So this Lent I want to encourage you away from the spiritual self-improvement of that previous post and into something more abstract and difficult.

 

 

Attracting the Visitors

Destination Milton Keynes has produced a great new video  which is informative about the sights of MK, even if the commentary does sound like everything is being said in an ironic way. Now there are a few things missing from the video – the roundabouts and grid system, the skateboarding potential which is directly linked to the Buszy and so I could go on. Not sure if this video will attract the visitors or not.

If not perhaps the lure of hidden loot will do it. There is apparently £8,000 hidden within MK Gallery which has been placed there by an artist. According to the report in the MK Citizen (the local paper) the gallery don’t know anything about it. Think I’m going to keep my eyes extra open when I head to the Gallery tomorrow evening for the film Paper Tiger Reads Paper Tiger Television.

Amendment Required

Another private and personal post declaimer.

This is the link to the Marriage (Same Sex Couples) Bill which is currently going through parliament, due for 2nd reading on 5th February.

I support the aim of the bill and would ask you, if you are able, to write to your MP if you are in favour so that they are aware. If you do write I would also ask that you ask for an amendment. The bill confirms that people in a civil partnership will have to convert to marriage if one partner is transsexual and wishes to gain a full gender recognition certificate. Karl and I have our civil partnership coming up this summer, as some of you will be aware. For various reasons we wish to keep it as a civil partnership rather than register it as a marriage – this bill will not allow us to do so.

Part of what Maria Miller said in this statement in December was that she wished to take away the pain of people who were supporting their trans partner having to change their marital status because one of them was transsexual. Whilst she is keeping this promise to married people where one of the couple is trans it won’t apply to those in civil partnerships. That seems like an unintentional(?) discrimination to me, an amendment would solve this.

Daughters Influence

Looking at the BBC 6 Music poll to find the best track since the station began broadcasting in 2002 I realise that to some extent my musical taste was influenced by Third Party. Some of the stuff which I like on the list was defo from what she would play on You Tube.

From the 100 songs things which particularly caught my eye were The Futureheads Hounds of Love which would have come into the same category of music as Scouting for Girls (who were missing) and The Killers Mr Brightside which was on there. Florence and the Machine Kiss With a Fist is somewhere on the list too and is a contender, as was Five Years Time by Noah and the Whale. They’re the group I’ll eternally regret not going to see at Cambridge Folk Festival when they were on. Not sure if we were seeing anything instead or just didn’t get to the stage where they were on – whichever gutted.

The Strokes Juicebox isn’t my favourite song of theirs. For me nothing will beat the moment I first heard New York City Cops, which literally made the hairs stand up on the back of my neck in a way I think only Supergrass’s Caught By the Fuzz has before.

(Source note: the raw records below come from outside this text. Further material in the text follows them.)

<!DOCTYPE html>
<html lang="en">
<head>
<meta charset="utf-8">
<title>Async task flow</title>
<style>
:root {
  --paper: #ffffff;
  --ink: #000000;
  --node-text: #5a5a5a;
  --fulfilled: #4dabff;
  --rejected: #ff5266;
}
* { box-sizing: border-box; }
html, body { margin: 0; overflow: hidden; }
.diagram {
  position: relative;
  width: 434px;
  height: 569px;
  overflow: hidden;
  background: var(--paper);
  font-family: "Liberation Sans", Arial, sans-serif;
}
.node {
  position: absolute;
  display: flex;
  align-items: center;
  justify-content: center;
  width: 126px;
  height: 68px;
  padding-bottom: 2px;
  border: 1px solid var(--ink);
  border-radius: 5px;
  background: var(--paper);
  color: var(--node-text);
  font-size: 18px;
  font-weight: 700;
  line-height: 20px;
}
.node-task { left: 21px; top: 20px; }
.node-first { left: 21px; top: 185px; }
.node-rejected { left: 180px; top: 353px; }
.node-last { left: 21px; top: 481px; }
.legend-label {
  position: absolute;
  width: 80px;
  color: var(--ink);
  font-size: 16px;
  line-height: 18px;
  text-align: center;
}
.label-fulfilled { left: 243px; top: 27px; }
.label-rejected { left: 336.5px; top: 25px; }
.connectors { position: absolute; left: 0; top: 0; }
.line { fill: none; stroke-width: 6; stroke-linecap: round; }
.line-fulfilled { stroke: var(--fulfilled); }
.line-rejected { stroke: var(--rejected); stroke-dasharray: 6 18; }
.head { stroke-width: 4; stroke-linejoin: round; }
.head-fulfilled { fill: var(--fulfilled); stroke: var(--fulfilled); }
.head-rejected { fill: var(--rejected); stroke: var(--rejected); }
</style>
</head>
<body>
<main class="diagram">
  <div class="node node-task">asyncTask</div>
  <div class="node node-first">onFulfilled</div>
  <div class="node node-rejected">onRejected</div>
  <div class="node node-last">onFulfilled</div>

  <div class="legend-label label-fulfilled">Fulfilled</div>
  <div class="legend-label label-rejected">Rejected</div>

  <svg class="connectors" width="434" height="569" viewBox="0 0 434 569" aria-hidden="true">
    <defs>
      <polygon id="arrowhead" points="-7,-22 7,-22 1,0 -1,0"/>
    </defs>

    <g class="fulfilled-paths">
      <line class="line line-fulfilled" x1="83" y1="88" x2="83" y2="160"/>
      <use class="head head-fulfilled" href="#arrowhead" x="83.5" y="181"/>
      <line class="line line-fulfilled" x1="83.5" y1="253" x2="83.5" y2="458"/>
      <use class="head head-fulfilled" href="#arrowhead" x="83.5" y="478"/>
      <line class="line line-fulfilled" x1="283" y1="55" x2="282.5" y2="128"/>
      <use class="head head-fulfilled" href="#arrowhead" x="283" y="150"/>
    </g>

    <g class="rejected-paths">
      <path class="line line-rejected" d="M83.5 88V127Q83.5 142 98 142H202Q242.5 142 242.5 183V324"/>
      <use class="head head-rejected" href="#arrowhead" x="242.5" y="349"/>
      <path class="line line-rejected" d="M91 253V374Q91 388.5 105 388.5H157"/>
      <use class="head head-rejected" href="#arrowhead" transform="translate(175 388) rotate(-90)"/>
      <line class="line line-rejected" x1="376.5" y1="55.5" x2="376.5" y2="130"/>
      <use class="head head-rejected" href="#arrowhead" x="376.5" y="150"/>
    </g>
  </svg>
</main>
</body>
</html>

Not sure why when I was talking about key gigs I’d been to in a post the other week that the Strokes at Alexandra Palace in December 2003 wasn’t on there.

For me the greatest song though? Well it is a toss up between Vampire Weekend’a A-Punk, Richard Hawley’s Tonight the Streets Are Ours and Kaiser Chiefs Oh My God.

Which am I voting for? Well it has to be Kaiser Chiefs because it’s a indie pop classic which you can dance around whilst doing the ironing, jump around in a crowd or just generally tap your feet whilst bobbing your head whilst sitting reading a book to. Pure indie pop anthem.

Voting closes tomorrow evening – what would you vote for?

And what would you vote for which is within the period but not on the list? For me it would be The Wombats – Let’s Dance to Joy Division.

(Note links started going funny half way through and so if you want to see them you’ll just have to follow earlier links to the You Tube playlist.